The pretty Pinterest quotes about stepping out of your comfort zone and dreaming big? Yeah, I know you make that face when you read them, but that’s because they’re the truth and the truth pisses you off. You know when I feel most alive and inspired and motivated and happy? When I’m so way out of my comfort zone, I can’t fucking see it. Your comfort zone might be your sofa, or the more-than-one slice of chocolate cake, or the entire bottle of wine when you only meant to have one glass. It might be the ‘I’ll start my new diet on Monday’ or the fact that you keep telling yourself that the job you’re in, the one you hate, ‘brings in the money’, so you just stay with the company and hope for the best. This is called your comfort zone, and you’re probably very unhappy and frustrated in it.
I believe most of us don’t set goals because we’re scared of the vulnerability that comes with it. We’re scared of messing up, of failing. Of stepping up and saying,”I want this and I’m going to go and get it.” So instead, we choose to stay small, to blend in with the crowd, to not push, and in doing so, we don’t grow and we don’t change. But here’s the thing: We’re supposed to change, it’s hard-wired in in our evolutionary nature to move forward and make progress.
If you want to change, you have to make a change. It’s as simple as that.
My questions to you: What is it that you really want and why? And how are you going to get it?
ps: Here’s a handy and simple goal setting worksheet I made that you can use to start working on your goals. There are some questions at the beginning of the worksheet, to get reaaaaalllly clear on your goals and why they’re important to you.

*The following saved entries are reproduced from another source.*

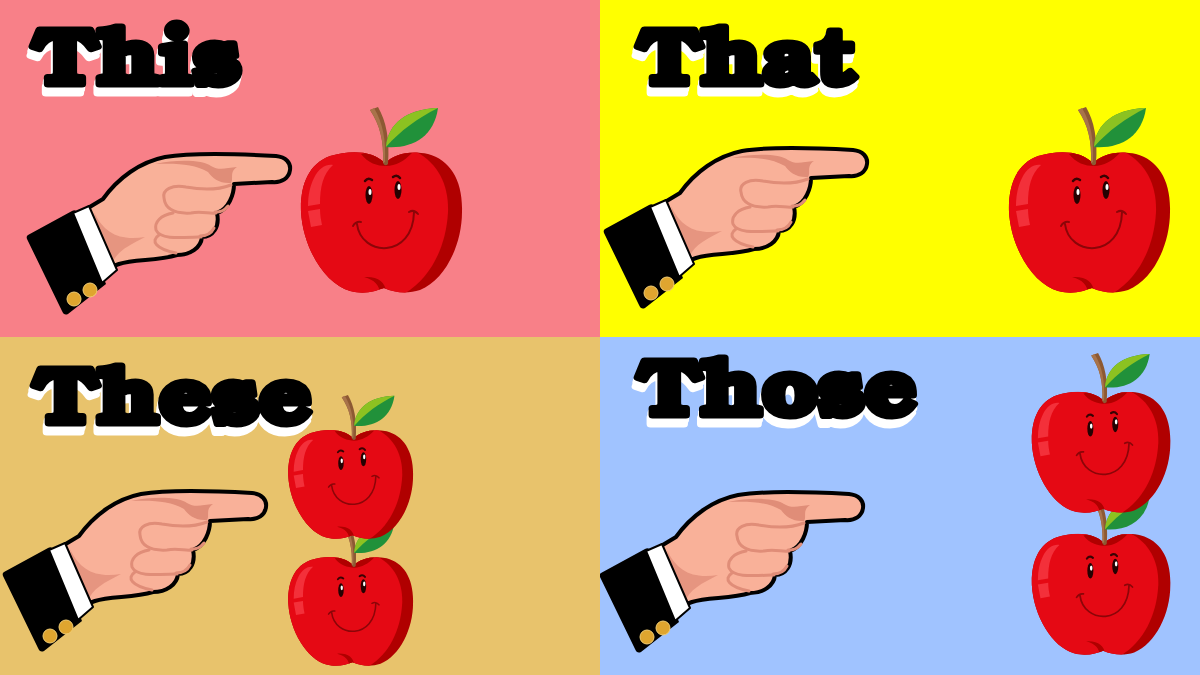
<!DOCTYPE html>
<html lang="en">
<head>
<meta charset="utf-8">
<title>This, That, These, Those</title>
<style>
:root {
  --pink: #f88088;
  --yellow: #ffff00;
  --sand: #e8c36c;
  --sky: #a0c3ff;
  --ink: #000;
  --paper: #fff;
  --skin: #f9b199;
  --skin-shade: #e08d78;
  --gold: #dfa52f;
  --apple: #e50914;
  --apple-dark: #b00000;
  --apple-light: #f3303a;
  --face-line: #8c0508;
}
* { box-sizing: border-box; margin: 0; padding: 0; }
html, body { width: 1200px; height: 675px; overflow: hidden; }
.board {
  display: grid;
  grid-template-columns: 600px 600px;
  grid-template-rows: 337px 338px;
  width: 1200px;
  height: 675px;
}
.panel { position: relative; overflow: hidden; }
.panel-this { background: var(--pink); }
.panel-that { background: var(--yellow); }
.panel-these { background: var(--sand); }
.panel-those { background: var(--sky); }
.panel h2, .panel svg { position: absolute; left: 0; top: 0; display: block; }
.word {
  font-family: "TeX Gyre Bonum", "TeX Gyre Schola", serif;
  font-weight: 700;
  font-size: 79px;
  fill: var(--ink);
  stroke: var(--ink);
  stroke-width: 7;
  stroke-linejoin: round;
  filter: drop-shadow(-1px 5px 0 var(--paper)) drop-shadow(-1px 4px 0 var(--paper));
}
.symbols { position: absolute; width: 0; height: 0; }
</style>
</head>
<body>
<svg class="symbols" aria-hidden="true">
  <defs>
    <g id="hand">
      <path d="M88 208L103 199C118 178 140 162 165 157C195 152 240 154 276 156C286 157 291 163 290 170C289 178 282 183 272 182L234 184C234 194 229 209 217 213C220 227 213 237 202 237C201 248 190 255 177 255C158 261 134 259 119 264L108 268Z" fill="var(--skin)" stroke="var(--ink)" stroke-width="4" stroke-linejoin="round"/>
      <path d="M155 164C178 159 203 160 211 166C219 171 226 168 237 167C229 172 234 179 231 183C220 184 212 178 208 172C194 164 177 163 155 164Z" fill="var(--skin-shade)"/>
      <path d="M94 212C104 233 119 241 145 237C128 246 117 251 111 265L107 266Z" fill="var(--skin-shade)" opacity=".75"/>
      <g fill="none" stroke="var(--skin-shade)" stroke-width="3" stroke-linecap="round">
        <path d="M231 185C218 190 202 190 186 187C172 184 162 190 164 198C165 209 175 214 191 213C202 211 209 214 216 213"/>
        <path d="M173 213C161 215 154 222 156 230C160 239 176 238 201 237"/>
        <path d="M159 235C150 241 156 249 176 253"/>
        <path d="M228 206C224 211 221 212 215 212M214 228C211 234 206 236 200 236"/>
      </g>
      <path d="M28 235L72 211Q76 209 78 213L106 284L68 314Q64 316 62 311L27 239Q26 236 28 235Z" fill="var(--ink)"/>
      <path d="M73 213L89 206L117 270L102 283Z" fill="var(--paper)" stroke="var(--ink)" stroke-width="2" stroke-linejoin="round"/>
      <g fill="var(--gold)" stroke="#f2cd72" stroke-width="1">
        <circle cx="74" cy="299" r="7"/>
        <circle cx="90" cy="290" r="7"/>
      </g>
    </g>
    <clipPath id="apple-shape">
      <path id="apple-outline" d="M385 163C372 150 350 150 330 156C308 164 300 186 301 212C303 248 325 284 350 291C365 295 375 291 384 288C395 293 408 294 420 290C445 280 462 245 462 212C463 180 450 160 428 154C410 150 395 154 385 163Z"/>
    </clipPath>
    <g id="apple">
      <g clip-path="url(#apple-shape)">
        <rect x="299" y="148" width="166" height="148" fill="var(--apple-dark)"/>
        <path d="M295 145H398C434 154 449 180 448 212C446 250 428 282 400 296H295Z" fill="var(--apple)"/>
        <path d="M361 154C368 163 377 166 386 166C396 166 404 161 412 153L386 148Z" fill="var(--apple-dark)"/>
        <path d="M364 277C378 276 385 282 386 291L380 293C379 285 375 280 364 277Z" fill="var(--apple-dark)"/>
        <path d="M314 178C319 168 326 164 333 165C323 174 320 187 320 204L308 206C308 195 310 186 314 178ZM308 211L320 209C320 215 321 220 322 225L311 227Z" fill="var(--apple-light)"/>
      </g>
      <path d="M370 110L378 107C386 121 390 139 388 164Q385 167 383 163C384 141 380 125 370 110Z" fill="#8d5933"/>
      <path d="M370 110L374 108C383 123 386 140 385 162L383 163C384 141 380 125 370 110Z" fill="#a8734a"/>
      <path d="M386 147C388 123 407 109 438 108C434 137 412 149 386 147Z" fill="#21913a"/>
      <path d="M386 147C388 123 407 109 438 108C418 118 401 130 386 147Z" fill="#8cc221"/>
      <g fill="none" stroke="var(--face-line)" stroke-width="2" stroke-linecap="round">
        <path d="M357 224C361 257 413 259 414 212M353 226Q356 221 361 222M409 212Q414 209 418 214"/>
      </g>
      <path d="M365 181Q368 177 372 180M393 177Q397 174 400 178" fill="none" stroke="#390303" stroke-width="2.5" stroke-linecap="round"/>
      <g fill="#250202">
        <ellipse cx="369" cy="195" rx="3.5" ry="9"/>
        <ellipse cx="398" cy="190" rx="3.5" ry="9"/>
      </g>
      <g fill="var(--paper)">
        <ellipse cx="370" cy="192" rx="1.5" ry="3"/>
        <ellipse cx="399" cy="187" rx="1.5" ry="3"/>
      </g>
    </g>
  </defs>
</svg>

<main class="board">
  <section class="panel panel-this">
    <h2><svg width="600" height="120"><text class="word" x="33" y="84" textLength="208" lengthAdjust="spacingAndGlyphs">This</text></svg></h2>
    <svg width="600" height="337" role="img" aria-label="A hand pointing at an apple close by">
      <use href="#hand"/>
      <use href="#apple"/>
    </svg>
  </section>

  <section class="panel panel-that">
    <h2><svg width="600" height="120"><text class="word" x="38" y="84" textLength="219" lengthAdjust="spacingAndGlyphs">That</text></svg></h2>
    <svg width="600" height="337" role="img" aria-label="A hand pointing at an apple far away">
      <use href="#hand" x="-23" y="-6"/>
      <use href="#apple" x="108"/>
    </svg>
  </section>

  <section class="panel panel-these">
    <h2><svg width="600" height="120"><text class="word" x="34" y="86" textLength="278" lengthAdjust="spacingAndGlyphs">These</text></svg></h2>
    <svg width="600" height="338" role="img" aria-label="A hand pointing at two apples close by">
      <use href="#hand" x="-24" y="0"/>
      <use href="#apple" transform="translate(55 102) scale(.775)"/>
      <use href="#apple" transform="translate(55 -25) scale(.775)"/>
    </svg>
  </section>

  <section class="panel panel-those">
    <h2><svg width="600" height="120"><text class="word" x="38" y="78" textLength="279" lengthAdjust="spacingAndGlyphs">Those</text></svg></h2>
    <svg width="600" height="338" role="img" aria-label="A hand pointing at two apples far away">
      <use href="#hand" x="-27" y="1"/>
      <use href="#apple" transform="translate(173 66) scale(.86)"/>
      <use href="#apple" transform="translate(173 -76) scale(.86)"/>
    </svg>
  </section>
</main>
</body>
</html>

If you have any questions, or would like to share your goals with me (oh, yes, please do!) leave a comment below!